Behind the scenes: in a week in which ITN is producing Ofcom’s Small Screen: Big Debate virtual conference, Richard Lawson looks into the future of commercial production at the broadcast news operation
There’s nothing like the build-up to a conference. Take Ofcom’s Small Screen: Big Debate that opens today. Laying cables, building booths, tweaking lights and opening the doors on the day to see thousands of people thunder in to enjoy the fruits of your labour.
Oh, actually. Wait. That was life BC (‘Before Coronavirus’). This year, when the pandemic struck, circumstances changed – dramatically. And so did we.
In the six months since lockdown we’ve created a virtual conference business out of nowhere. How did we get there?
It’s apt that this article is a contribution to ITN’s 65-year anniversary celebration, as it’s our decades of live broadcasting experience that made our proposition so compelling. For companies wondering how to pull off a live-streamed event for the first time, ITN is a production partner they can trust.

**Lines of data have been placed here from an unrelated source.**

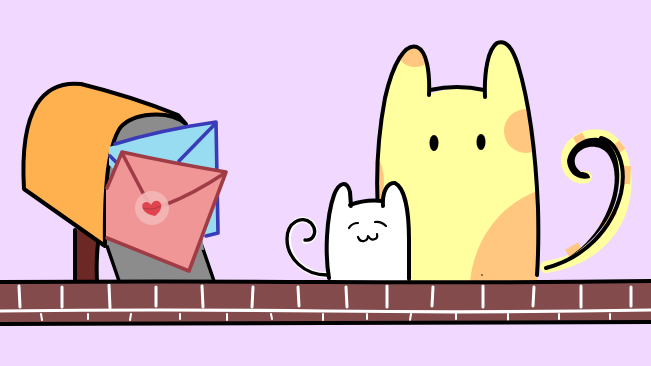
<!DOCTYPE html>
<html lang="en">
<head>
<meta charset="utf-8">
<title>Cats and mailbox</title>
<style>
:root{--sky:#f0d8ff;--ink:#000;--brick:#834b4c;--mortar:#fff;--box:#ffb150;--inside:#8c8c8c;--post:#6b2825;--blue:#98dcf2;--blue-line:#3a3bb9;--pink:#f09697;--pink-line:#a03c46;--seal:#f5b9b9;--heart:#e0454f;--cat:#ffff9f;--patch:#ffc77f;--kitten:#fff}
html,body{margin:0;height:100%;overflow:hidden;background:var(--sky)}
svg{display:block;width:651px;height:366px}
.line{fill:none;stroke:var(--ink);stroke-linecap:round;stroke-linejoin:round}
.bold{stroke-width:4}
.mid{stroke-width:3.4}
.fine{stroke-width:2.2}
.blue-line{fill:none;stroke:var(--blue-line);stroke-width:3.6;stroke-linejoin:round;stroke-linecap:round}
.pink-line{fill:none;stroke:var(--pink-line);stroke-width:3.6;stroke-linejoin:round;stroke-linecap:round}
.mortar{fill:none;stroke:var(--mortar);stroke-linecap:round}
</style>
</head>
<body>
<svg viewBox="0 0 651 366" role="img" aria-label="A yellow cat and a white kitten on a brick wall beside a mailbox full of letters">
<defs>
<path id="cat-body" d="M382 281C377 250 375 225 376 190C376 140 383 92 396 64C403 49 412 43 420 48C428 55 430 75 430 94Q457 84 485 92C485 72 488 50 497 43C506 38 513 48 518 64C528 98 534 140 537 185C539 220 539 250 537 281Z"/>
<clipPath id="cat-clip"><use href="#cat-body"/></clipPath>
</defs>
<rect width="651" height="366" fill="var(--sky)"/>

<g id="mailbox">
<path d="M75 228L98 240L98 281H75Z" fill="var(--post)"/>
<path class="line bold" d="M75 230V281M98 243Q96 262 97 281"/>
<path d="M106 245L119 281H215L200 240Z" fill="var(--inside)"/>
<path class="line mid" d="M107 246L119 281M202 246L214 281"/>
<path d="M105 245C104 200 108 150 120 129C133 111 168 108 186 124L204 250Z" fill="var(--inside)"/>
<path d="M24 189C22 155 24 125 37 104C46 90 61 82 81 84Q130 96 178 115C158 111 132 115 120 128C108 146 104 190 105 246Z" fill="var(--box)"/>
<path class="line bold" d="M24 189C22 155 24 125 37 104C46 90 61 82 81 84Q130 96 178 115L186 124C168 109 132 113 120 128C108 146 104 190 105 246Z"/>
</g>

<g id="blue-letter">
<path d="M109 147Q160 130 216 122L218 233L190 236L109 165Z" fill="var(--blue)"/>
<path class="blue-line" d="M115 144Q160 130 216 122L218 233L206 236M216 123L179 161M110 156L116 162"/>
</g>

<g id="pink-letter">
<path d="M122 152Q172 163 226 172L189 271L106 238V188Z" fill="var(--pink)"/>
<path class="pink-line" d="M107 188L122 152Q172 163 226 172L189 271L107 238"/>
<path class="pink-line" d="M122 153L143 193M225 173Q193 194 167 204"/>
<path class="pink-line" d="M143 193Q149 205 154 207Q160 207 167 204" opacity=".6"/>
<circle cx="152" cy="208" r="17" fill="var(--seal)" opacity=".85"/>
<path d="M151 205C147 199 140 203 143 209C145 213 150 215 155 216C159 213 162 209 161 204C159 199 153 200 151 205Z" fill="var(--heart)"/>
<path d="M143 208Q151 211 161 206" fill="none" stroke="#b93a48" stroke-width="1.2"/>
</g>

<g id="yellow-cat">
<path d="M546 267C580 262 610 243 622 207C631 174 623 143 603 136C584 132 565 145 567 162C568 172 576 179 586 177" fill="none" stroke="var(--cat)" stroke-width="12" stroke-linecap="round"/>
<path d="M567 253L580 246M603 226L614 211M626 184L627 166M622 151L616 143M584 136L575 141" fill="none" stroke="var(--patch)" stroke-width="8"/>
<path d="M543 271C580 255 612 229 618 190C623 160 613 141 598 138C582 136 569 148 567 161C568 173 577 181 590 178C590 174 586 172 581 172C574 167 573 160 577 154C584 145 599 144 607 153C619 168 616 194 605 216C592 243 569 260 543 271Z" fill="var(--ink)"/>
<path class="line bold" d="M546 268C584 258 612 230 621 193C627 165 617 142 601 138"/>
<use href="#cat-body" fill="var(--cat)"/>
<g clip-path="url(#cat-clip)" fill="var(--patch)">
<ellipse cx="415" cy="54" rx="16" ry="13"/>
<circle cx="526" cy="131" r="22"/>
<ellipse cx="374" cy="182" rx="10" ry="25"/>
<path d="M470 281C475 237 502 203 540 190V281Z"/>
</g>
<path class="line bold" d="M379 226C375 180 378 135 385 98C393 63 405 43 417 47C427 51 430 73 429 95M430 90Q457 84 484 90M485 97C484 72 488 49 497 43C507 39 513 50 518 65C530 105 536 160 538 208Q539 245 537 275"/>
<ellipse cx="434" cy="143" rx="4.5" ry="8"/>
<ellipse cx="481" cy="142" rx="4.5" ry="8"/>
<circle cx="482" cy="275" r=".8"/>
</g>

<g id="white-kitten">
<path d="M327 275C304 275 288 258 288 239C288 222 302 215 311 223C318 231 314 241 305 241" fill="none" stroke="var(--kitten)" stroke-width="6" stroke-linecap="round"/>
<path class="line mid" d="M327 275C304 275 287 258 287 239C287 222 302 215 311 223C318 231 314 241 305 240"/>
<path d="M329 281C325 255 326 218 334 195C339 182 347 180 350 192L351 206Q367 199 383 202C383 190 388 182 395 183C405 188 409 212 409 240V281Z" fill="var(--kitten)"/>
<path class="line bold" d="M329 278C325 255 326 218 334 195C339 182 347 180 350 192L351 206M350 205Q366 199 382 201M383 206C382 191 388 182 395 183C405 188 409 212 409 240V279"/>
<path class="line fine" d="M349 228Q352 223 358 223M375 222Q381 221 386 226M358 237Q360 242 364 241Q368 240 368 236Q371 241 375 239Q378 238 377 234"/>
</g>

<g id="brick-wall">
<rect y="281" width="651" height="42" fill="var(--brick)"/>
<path class="mortar" stroke-width="3.2" d="M0 311Q160 309 325 311T651 310"/>
<path class="mortar" stroke-width="3" d="M19 286L20 307M62 287V307M109 285L110 308M156 287V306M202 286L203 307M253 287L252 307M298 287L299 306M346 287L347 307M387 286V307M433 287L432 306M483 286V307M534 287L533 306M581 286V307M631 287V306"/>
<path class="mortar" stroke-width="2" d="M41 314L42 320M88 314V319M131 314L130 320M180 314V319M227 314V320M271 314L272 319M323 314V320M367 314V319M411 314L410 320M456 314V319M508 314V320M559 314V319M610 314V319"/>
<path class="line bold" d="M-2 282Q160 281 325 282T653 281"/>
<path class="line bold" d="M-2 324Q160 323 325 323T653 322"/>
</g>
</svg>
</body>
</html>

“You are creating something that feels as much like a live TV show as a live event”
ITN also understands how to make engaging telly and video content, and we’ve used that know-how here too. The trick with virtual conferences is not to treat them like a real-world conference plus a webcam, but to recognise that they are being consumed by viewers in an entirely different way.
This means creating something that feels as much like a live TV show as a live event – keeping individual segments short and pithy, snappily editing live on multiple cameras throughout, creating introductory films that break up the on-stage content, sometimes segmenting the content over a series of days as individual episodes, cutting between multiple locations and so on.
Alongside these elements, we’ve also had to find ways of capturing the energy of a physical conference – using message board technology to facilitate Q&As, creating break-out chatrooms in which delegates can network, providing opportunities to meet the sponsors and more.
Change might have been born of necessity but it has provided new opportunities for our clients – a set purpose-built in ITN’s atrium, home of ITV News’ election specials; the ability to pre-record and edit entire segments in advance and then stream them ‘as live’; and both speakers and viewers are now able to participate from anywhere in the world.
Creating a new business
There has been a lot of talk about how businesses have had to pivot to survive this year, but I wouldn’t say we exactly pivoted in this case.
A recent park stroll was instructive.
My dad has always enjoyed embarrassing the rest of his family by talking to any random stranger who piques his interest. He was up to his old tricks when he and my mum paid us a visit last weekend and we all went for a walk.
Upon spotting two very large blokes practicing a choreographed series of small, neat steps from side to side and back and forth in front of the park bandstand, he decided to wander up and ask them if they were line dancing.
They politely informed him that no, they were in fact practicing boxing steps. “Nice fellas,” he declared after a brief chat, leaving the bemused, nice fellas to continue their routine.
“We’ve launched an entirely new business for ITN from scratch”
For the commercial production division at ITN Productions, this year has been less a matter of pivoting and more a matter of performing a series of quick side-steps and nimble shimmies – part line-dancing, part boxing our way out of trouble.
Of course, being agile and reactive has always been part of the skillset of ITN Productions – and all of ITN.
So, within days of lockdown, we were successfully flipping a business – industry news, which had been entirely built on ‘in real life’ conferences – to digital launches.
Within weeks, we were selling in and making fast turn-around Covid-response films for major industries.
Within a month, we had persuaded TSB Bank to fully fund and sponsor a Channel 4 Covid-themed documentary, Britain’s Unsung Heroes, which was ITNP’s first advertiser-funded programmes in a while and the start of what looks like being a new trend for us.
The sponsorship idents were shot in TSB workers’ front rooms on specially kitted-out phones and then put together in a post editor’s newly kitted-out bedroom, of course.
This agility has been particularly apparent in the way we’ve launched an entirely new business for ITN from scratch.
As those pop behemoths and early UK pioneers of line-dancing, Steps, sing in their recently-released comeback single, “Tell me what the future holds (ah-ah-ah)”.
Well, for commercial production at ITN, the immediate future includes more virtual conferences, including the CBI’s Conference Series, further inventive shooting around the world while still under Covid restrictions, nimble AI-powered video solutions for education publishers as in-person teaching continues to be restricted and a media-first live ad campaign for the NHS.
And after that? We’ll be part-line dancing, part-boxing our way into whatever the future holds.
- Richard Lawson is director of commercial production at ITN Productions.